Plant–soil interactions alter nitrogen and phosphorus dynamics in an advancing subarctic treeline

Fetzer J., Moiseev P., Frossard E., Kaiser K., Mayer M., Gavazov K. & Hagedorn F.
Global Change Biology
30: e17200 [18 p.]

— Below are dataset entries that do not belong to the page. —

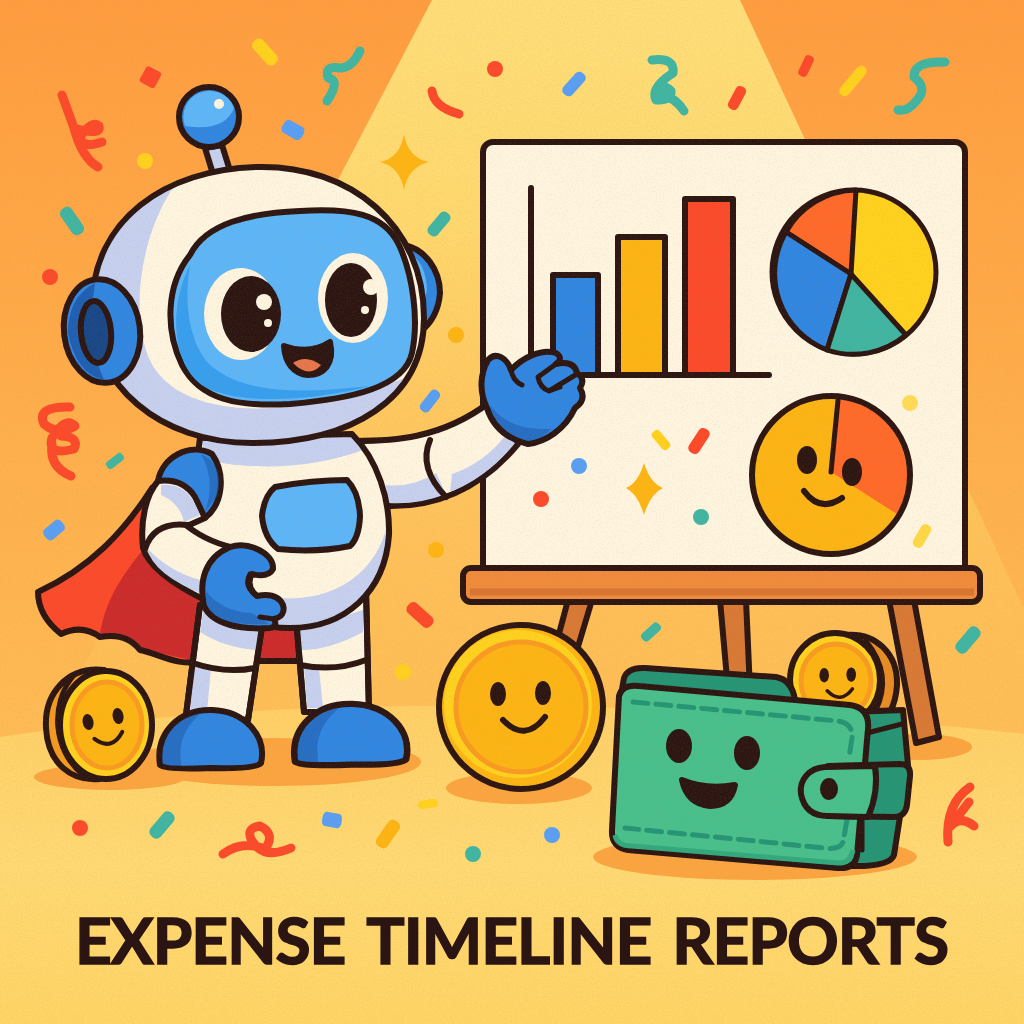
<!DOCTYPE html>
<html lang="en">
<head>
<meta charset="utf-8">
<title>Expense Timeline Reports</title>
<style>
:root{--ink:#2b1512;--cream:#fff6e2;--shade:#c6d1f2;--sky:#5cb6fa;--blue:#2f86e3;--navy:#1d5fb5;--red:#fb4a2b;--crimson:#cb2b2c;--orange:#ff6a2b;--amber:#fdb515;--yellow:#ffd21f;--teal:#3fb5a3;--green:#47c08d;--forest:#249576;--wood:#f08a3c;--shadow:#fba541}
*{margin:0;box-sizing:border-box}
body{background:#ffd56d}
.poster{position:relative;width:1024px;height:1024px;overflow:hidden}
.scene{position:absolute;inset:0;display:block}
.title{position:absolute;left:75px;top:901px;width:873px;display:flex;justify-content:space-between;font:700 64px/77px Lato,"Open Sans",sans-serif;letter-spacing:-1px;color:var(--ink);-webkit-text-stroke:1.5px var(--ink);white-space:nowrap}
.o{stroke:var(--ink);stroke-width:6;stroke-linecap:round;stroke-linejoin:round}
.line{fill:none}
.thin{stroke-width:5}
.ink{fill:var(--ink)}.cream{fill:var(--cream)}.shade{fill:var(--shade)}.sky{fill:var(--sky)}.blue{fill:var(--blue)}.navy{fill:var(--navy)}.red{fill:var(--red)}.crimson{fill:var(--crimson)}.orange{fill:var(--orange)}.amber{fill:var(--amber)}.yellow{fill:var(--yellow)}.teal{fill:var(--teal)}.green{fill:var(--green)}.forest{fill:var(--forest)}.wood{fill:var(--wood)}.shadow{fill:var(--shadow)}
.ring{fill:none;stroke:#f99b22;stroke-width:5}
.stitch{fill:none;stroke:var(--forest);stroke-width:5;stroke-dasharray:15 8;stroke-linecap:round}
.streamer{fill:none;stroke-width:9;stroke-linecap:round;stroke-linejoin:round}
.streamer.warm{stroke:var(--red)}.streamer.cool{stroke:var(--teal)}
</style>
</head>
<body>
<main class="poster">
<svg class="scene" width="1024" height="1024" viewBox="0 0 1024 1024" role="img" aria-label="A caped robot presents charts on an easel beside smiling coins and a wallet">
<defs>
<linearGradient id="wall" x2="0" y2="1"><stop stop-color="#ff9d40"/><stop offset=".7" stop-color="#ffbb55"/></linearGradient>
<linearGradient id="beam" x2="0" y2="1"><stop stop-color="#ffdf7a"/><stop offset=".3" stop-color="#ffd96f"/><stop offset="1" stop-color="#ffc55c" stop-opacity=".3"/></linearGradient>
<linearGradient id="floor" x2="0" y2="1"><stop stop-color="#ffd067"/><stop offset=".5" stop-color="#ffda75"/><stop offset="1" stop-color="#ffd566"/></linearGradient>
<filter id="grain" x="0" y="0" width="1" height="1"><feTurbulence type="fractalNoise" baseFrequency=".8" numOctaves="2"/><feColorMatrix values="0 0 0 0 .5  0 0 0 0 .25  0 0 0 0 .05  0 0 0 .9 -.36"/></filter>
<clipPath id="head-clip"><use href="#head"/></clipPath>
<clipPath id="body-clip"><use href="#torso"/></clipPath>
<clipPath id="cape-clip"><use href="#cape"/></clipPath>
<clipPath id="foot-clip"><use href="#foot"/></clipPath>
<path id="head" d="M258 167C350 165 424 225 424 318C424 400 350 443 252 443C160 443 92 385 92 308C92 220 165 169 258 167Z"/>
<path id="torso" d="M200 438L352 434C378 460 390 500 389 535C385 592 345 628 290 628C235 628 196 595 185 550Z"/>
<path id="cape" d="M152 488C124 532 90 568 38 592C38 608 46 622 61 634Q82 624 100 637Q126 632 140 650C160 654 178 667 202 661L298 661L308 620L210 530Z"/>
<path id="foot" d="M160 765C155 732 180 709 212 710C245 711 267 736 261 763Q256 769 211 768Q164 770 160 765Z"/>
<rect id="chip" x="-14" y="-6" width="28" height="12" rx="5"/>
<circle id="dot" r="8"/>
<g id="coin-face" class="ink"><ellipse cx="-23" cy="-13" rx="8" ry="12"/><ellipse cx="22" cy="-14" rx="8" ry="12"/><path class="o line" d="M-18 13Q4 36 24 10"/></g>
</defs>

<g id="backdrop">
<rect width="1024" height="1024" fill="url(#wall)"/>
<path d="M432 0H740L1085 740H45Z" fill="url(#beam)"/>
<path d="M0 737Q180 708 420 706Q760 704 1024 734V1024H0Z" fill="url(#floor)"/>
<g class="shadow"><ellipse cx="110" cy="777" rx="76" ry="13"/><ellipse cx="275" cy="762" rx="146" ry="24"/><ellipse cx="519" cy="788" rx="73" ry="16"/><ellipse cx="755" cy="857" rx="162" ry="23"/><ellipse cx="920" cy="747" rx="52" ry="13"/></g>
</g>

<g id="easel">
<g class="o" fill="#d87936"><path d="M568 600H592L574 660H552Z"/><path d="M720 600H746L750 690H728Z"/><path d="M889 600H914L939 737L916 743Z"/></g>
<rect class="o cream" x="483" y="142" width="482" height="440" rx="10"/>
<rect class="o wood" x="463" y="568" width="517" height="34" rx="8"/>
<path d="M470 592H974" stroke="#d87532" stroke-width="7"/>
<g id="bar-chart" class="o"><path class="blue" d="M553 275H598V375H553Z"/><path class="amber" d="M618 237H665V375H618Z"/><path class="red" d="M685 199H733V375H685Z"/><path class="line" d="M531 188V375H769"/></g>
<g id="pie-chart" class="o thin"><circle class="yellow" cx="854" cy="272" r="82"/><path class="orange" d="M851 274L786 232A82 82 0 0 1 856 190Z"/><path class="blue" d="M851 274L786 232A82 82 0 0 0 827 350Z"/><path class="teal" d="M851 274L827 350A82 82 0 0 0 906 335Z"/></g>
<g id="smiling-pie"><circle class="amber" cx="831" cy="475" r="79"/><path class="orange" d="M831 472L837 397A79 79 0 0 1 897 514Z"/><circle class="o line" cx="831" cy="475" r="79"/><path class="o line thin" d="M838 400L831 472"/><g class="ink"><ellipse cx="807" cy="460" rx="10" ry="14"/><ellipse cx="852" cy="472" rx="10" ry="14"/></g><path class="o line" d="M804 491Q820 513 842 498"/></g>
</g>

<g id="robot">
<use href="#cape" class="red"/>
<path class="crimson" clip-path="url(#cape-clip)" d="M150 540C132 565 105 592 99 640L330 690V540Z"/>
<use href="#cape" class="o line"/>
<g id="legs">
<path class="o cream" d="M200 605L186 715L248 720L263 620Z"/><path class="shade" d="M203 612L260 626L257 650Q225 648 200 632ZM193 665L190 712H207L211 668Z"/><path class="o line" d="M193 663Q225 674 255 668"/><path class="o line" d="M200 605L186 715M263 620L248 720"/>
<path class="o cream" d="M296 620L304 712H369L366 590Z"/><path class="shade" d="M300 630L363 610V632Q330 650 301 650ZM304 668L307 708H323L319 669Z"/><path class="o line" d="M300 665Q335 672 366 660"/><path class="o line" d="M297 628L304 712H369L366 590"/>
<g id="boot"><use href="#foot" class="blue"/><path class="navy" opacity=".6" clip-path="url(#foot-clip)" d="M150 775V705H212C182 725 176 745 183 775Z"/><use href="#foot" class="o line"/></g>
<use href="#boot" transform="translate(119 -38) scale(1.1 1.045)"/>
</g>
<g id="right-arm">
<path class="o cream" d="M355 441C390 441 440 440 490 402L518 444C488 480 445 508 385 506Z"/>
<path class="shade" d="M386 485Q412 488 436 473L446 494Q418 505 388 503ZM452 474Q484 463 505 436L515 443Q488 477 450 492Z"/>
<path class="o line" d="M430 440Q418 468 446 497"/>
<path class="o blue" d="M487 408C479 392 480 374 488 360C496 351 507 358 511 370C522 358 542 348 556 353Q564 358 556 364Q574 360 577 373Q586 379 580 388Q587 400 575 408C565 430 545 442 528 444C504 438 492 424 487 408Z"/>
<path class="navy" opacity=".6" d="M490 405C504 424 524 430 551 429Q540 441 527 441Q497 432 490 405Z"/>
<path class="o line thin" d="M511 370Q513 381 522 385M556 364L538 377Q540 388 549 391L577 374M549 391L560 387"/>
</g>
<use href="#torso" class="cream"/>
<g class="shade" clip-path="url(#body-clip)"><path d="M200 430H355L366 449Q290 477 205 460Z"/><path d="M389 515C382 570 335 606 270 597L190 570L230 640H350L400 570Z"/></g>
<use href="#torso" class="o line"/>
<path class="o sky" d="M275 487Q312 480 347 480Q359 492 360 516Q359 538 350 546Q316 553 278 549Q264 538 262 516Q264 496 275 487Z"/>
<g id="left-arm">
<path class="o blue" d="M158 481C162 457 190 442 212 454C226 474 223 504 205 518L180 495Z"/>
<path class="navy" opacity=".6" d="M201 454Q225 465 217 496L205 512Q216 480 201 454Z"/>
<path class="o cream" d="M158 481Q183 478 195 497L205 518L187 526C205 540 222 546 241 549L207 601C182 589 150 571 143 548C140 520 146 495 158 481Z"/>
<path class="shade" d="M161 485Q182 483 193 500L200 515L184 522Q180 503 161 495ZM147 548Q172 575 209 582L205 595Q153 575 147 548Z"/>
<path class="o line" d="M188 525Q154 521 145 549"/>
<path class="o blue" d="M204 606C199 582 204 558 230 547C248 541 274 553 273 569Q268 578 252 574Q245 586 257 596Q277 592 283 605Q286 616 274 619Q278 627 270 628C240 630 212 624 204 606Z"/>
<path class="navy" opacity=".6" d="M205 590Q222 612 252 613L269 624Q216 627 207 605Z"/>
<path class="o line thin" d="M250 574Q243 586 257 596M274 619L260 617"/>
</g>
<path class="o blue" d="M404 245C425 249 440 270 440 293Q438 318 420 332Z"/><path class="sky" d="M412 255Q426 265 427 290L422 310Z"/>
<path class="o shade" d="M205 148L213 174H231L222 145Z"/>
<circle class="o blue" cx="209" cy="117" r="30"/><path class="sky" d="M185 126A26 26 0 1 1 234 108Q225 132 185 126Z"/><circle class="cream" cx="219" cy="104" r="5"/>
<use href="#head" class="cream"/>
<g class="shade" clip-path="url(#head-clip)"><path d="M80 180L176 184C145 225 130 300 146 350C165 415 270 428 405 378L380 450H130L80 350Z"/></g>
<use href="#head" class="o line"/>
<path class="o sky" d="M190 255C206 223 250 213 300 211C350 208 384 213 399 245C413 275 419 320 412 353C404 388 350 399 290 404C238 407 200 400 182 365C165 330 166 285 190 255Z"/>
<path fill="#369ff0" d="M190 265C165 315 176 370 205 387C245 407 320 399 370 386C300 394 244 394 210 365C188 342 184 300 190 265Z"/>
<g class="ink">
<ellipse class="cream" cx="241" cy="314" rx="37" ry="46"/><ellipse cx="251" cy="314" rx="30" ry="38"/>
<ellipse class="cream" cx="353" cy="298" rx="35" ry="45"/><ellipse cx="351" cy="300" rx="26" ry="37"/>
<g class="cream"><circle cx="264" cy="302" r="8"/><circle cx="371" cy="287" r="8"/><circle cx="268" cy="323" r="4"/><circle cx="365" cy="310" r="4"/></g>
<path class="o" d="M284 346Q310 355 330 342C335 365 323 375 308 375C294 374 285 363 284 346Z"/></g>
<path fill="#e6764d" d="M293 363Q306 354 321 365Q309 379 293 363Z"/>
<ellipse class="o blue" cx="102" cy="331" rx="38" ry="52" transform="rotate(-7 102 331)"/>
<path class="navy" d="M95 283Q68 297 68 333Q76 374 104 380Q86 340 95 283Z"/>
<ellipse class="o" fill="#174789" cx="96" cy="332" rx="15" ry="31" transform="rotate(-5 96 332)"/>
</g>

<g id="coins">
<circle class="o amber" cx="521" cy="707" r="82"/><circle class="yellow" cx="518" cy="704" r="74"/><circle class="amber" cx="521" cy="707" r="65"/><circle class="ring" cx="521" cy="707" r="65"/><use href="#coin-face" x="521" y="707"/>
<path class="o" fill="#f39a20" d="M104 670C68 666 44 693 46 728C48 764 72 782 100 779Z"/><path class="o line thin" d="M74 675C49 704 53 751 83 775"/>
<ellipse class="o yellow" cx="106" cy="725" rx="46" ry="54"/><ellipse class="amber" cx="107" cy="725" rx="35" ry="43"/><ellipse class="ring" cx="107" cy="725" rx="35" ry="43"/><use href="#coin-face" transform="translate(105 728) rotate(-10) scale(.68)"/>
</g>

<g id="wallet">
<path class="o" fill="#e88c25" d="M845 635C875 632 898 653 897 685Q895 715 875 730L830 710Z"/><path class="o line thin" d="M866 641Q893 674 876 710"/>
<ellipse class="o yellow" cx="835" cy="680" rx="45" ry="47"/><ellipse class="amber" cx="836" cy="681" rx="35" ry="37"/><ellipse class="ring" cx="836" cy="681" rx="35" ry="37"/><use href="#coin-face" transform="translate(838 683) scale(.6)"/>
<path class="o forest" d="M850 712L903 710L908 765L894 855Q890 867 850 866Z"/><path class="o line thin" d="M867 733L902 724M862 815V850"/>
<path class="o forest" d="M620 700L624 678Q628 667 645 668L776 677Q792 680 795 700Z"/>
<path class="o green" d="M619 696Q622 684 639 686L850 705Q870 708 868 729L857 855Q855 869 838 868L628 850Q611 847 612 830Z"/>
<path d="M615 835Q617 846 632 846L838 863Q850 864 853 850" fill="none" stroke="#31a97f" stroke-width="5"/>
<path class="stitch" d="M633 702L838 721Q853 723 852 738L849 758M847 820L843 842Q840 850 825 848L625 828"/>
<path class="o forest" d="M828 766L900 764Q911 764 910 776L907 805Q905 817 894 817L828 816Z"/>
<path class="o green" d="M875 766L825 767C809 768 799 780 801 794Q805 816 828 816L868 817Q879 792 875 766Z"/>
<g class="ink"><ellipse cx="829" cy="789" rx="9" ry="11"/><ellipse cx="679" cy="746" rx="13" ry="17"/><ellipse cx="747" cy="753" rx="13" ry="17"/><path class="o" d="M682 780Q706 790 735 785Q731 806 710 806Q687 804 682 780Z"/></g>
</g>

<g id="confetti">
<g class="streamer warm"><path d="M62 95L74 128Q82 158 98 167M74 128Q102 136 99 126Q92 120 80 137Q82 149 102 142"/><path d="M432 91Q434 107 459 114"/><path d="M70 407Q36 406 44 424Q58 436 75 426Q65 416 52 438Q47 456 74 449Q80 437 61 436M52 444Q49 467 71 476"/><path d="M223 854Q242 840 265 849Q276 834 260 826Q245 828 252 841Q264 860 291 848"/><path d="M970 787Q945 804 948 842M951 826Q960 815 974 826M955 820L969 802"/></g>
<g class="streamer cool"><path d="M360 51Q352 68 340 68Q324 65 328 78Q341 80 327 101"/><path d="M652 60Q675 57 673 73Q650 88 656 100Q672 101 671 91Q662 82 662 95Q676 98 684 111"/><path d="M945 62Q913 61 914 77Q928 88 917 100Q908 112 898 110"/></g>
<g class="amber" fill="#fba321"><path d="M404 134Q408 158 429 162Q408 167 404 190Q400 167 380 162Q400 158 404 134Z"/><path d="M644 463Q650 483 663 488Q650 494 644 515Q638 494 626 488Q638 483 644 463Z"/></g>
<g class="red"><rect x="142" y="68" width="17" height="18" rx="3" transform="rotate(28 150 77)"/><use href="#dot" x="495" y="69"/><use href="#chip" transform="translate(737 98) rotate(-62) scale(.9)"/><use href="#chip" transform="translate(806 66) rotate(-65) scale(.8)"/><use href="#dot" x="50" y="277"/><use href="#chip" transform="translate(420 615) rotate(42) scale(1.1)"/><use href="#chip" transform="translate(699 441) rotate(-57)"/><use href="#dot" x="541" y="499"/><use href="#dot" x="80" y="828"/></g>
<g class="yellow"><use href="#chip" transform="translate(265 52) rotate(48) scale(1.1)"/><use href="#chip" transform="translate(853 81) rotate(-50) scale(1.3 .9)"/><use href="#dot" x="145" y="161"/><use href="#chip" transform="translate(661 440) rotate(50) scale(.8)"/><use href="#dot" x="910" y="403" opacity=".7"/><use href="#chip" transform="translate(922 536) rotate(-60) scale(.9)" opacity=".8"/><use href="#dot" x="403" y="672"/><use href="#chip" transform="translate(428 804) rotate(-8) scale(.7)"/></g>
<g class="amber"><use href="#dot" x="456" y="335"/><use href="#dot" x="436" y="550"/><use href="#chip" transform="translate(388 834) rotate(-55) scale(1.1)"/></g>
<g fill="#589ff5"><use href="#chip" transform="translate(574 84) rotate(-48)"/><use href="#chip" transform="translate(293 130) rotate(30) scale(.8 1.2)"/><use href="#chip" transform="translate(430 401) rotate(-52) scale(.9)"/><use href="#chip" transform="translate(54 530) rotate(-40) scale(.8 1.1)"/><use href="#dot" x="579" y="466"/><use href="#chip" transform="translate(332 820) rotate(10) scale(.7 1.2)"/><use href="#dot" x="552" y="835"/></g>
<g class="teal"><use href="#chip" transform="translate(72 221) rotate(55) scale(1.1)"/><use href="#chip" transform="translate(439 224) rotate(-50)"/><use href="#chip" transform="translate(115 461) rotate(-38) scale(.7)"/><use href="#dot" x="701" y="517"/><use href="#chip" transform="translate(651 632) rotate(-42) scale(.8)"/><use href="#chip" transform="translate(968 640) rotate(-50) scale(1.1)"/><use href="#chip" transform="translate(162 825) rotate(-50) scale(1.1)"/><use href="#dot" x="473" y="854"/></g>
</g>
<rect width="1024" height="1024" filter="url(#grain)" opacity=".3"/>
</svg>
<h1 class="title"><span>EXPENSE</span> <span>TIMELINE</span> <span>REPORTS</span></h1>
</main>
</body>
</html>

Treelines advance due to climate warming. The impacts of this vegetation shift on plant–soil nutrient cycling are still uncertain, yet highly relevant as nutrient availability stimulates tree growth. Here, we investigated nitrogen (N) and phosphorus (P) in plant and soil pools along two tundra–forest transects on Kola Peninsula, Russia, with a documented elevation shift of birch-dominated treeline by 70 m during the last 50 years. Results show that although total N and P stocks in the soil–plant system did not change with elevation, their distribution was significantly altered. With the transition from high-elevation tundra to low-elevation forest, P stocks in stones decreased, possibly reflecting enhanced weathering. In contrast, N and P stocks in plant biomass approximately tripled and available P and N in the soil increased fivefold toward the forest. This was paralleled by decreasing carbon (C)-to-nutrient ratios in foliage and litter, smaller C:N:P ratios in microbial biomass, and lower enzymatic activities related to N and P acquisition in forest soils. An incubation experiment further demonstrated manifold higher N and P net mineralization rates in litter and soil in forest compared to tundra, likely due to smaller C:N:P ratios in decomposing organic matter. Overall, our results show that forest expansion increases the mobilization of available nutrients through enhanced weathering and positive plant–soil feedback, with nutrient-rich forest litter releasing greater amounts of N and P upon decomposition. While the low N and P availability in tundra may retard treeline advances, its improvement toward the forest likely promotes tree growth and forest development. Keywords: biogeochemistry, climate change, elevation gradient, extracellular enzymatic activity, forest, microbial biomass, nutrient cycling, stoichiometry, tundra.
Friday, 15 March 2024 12:16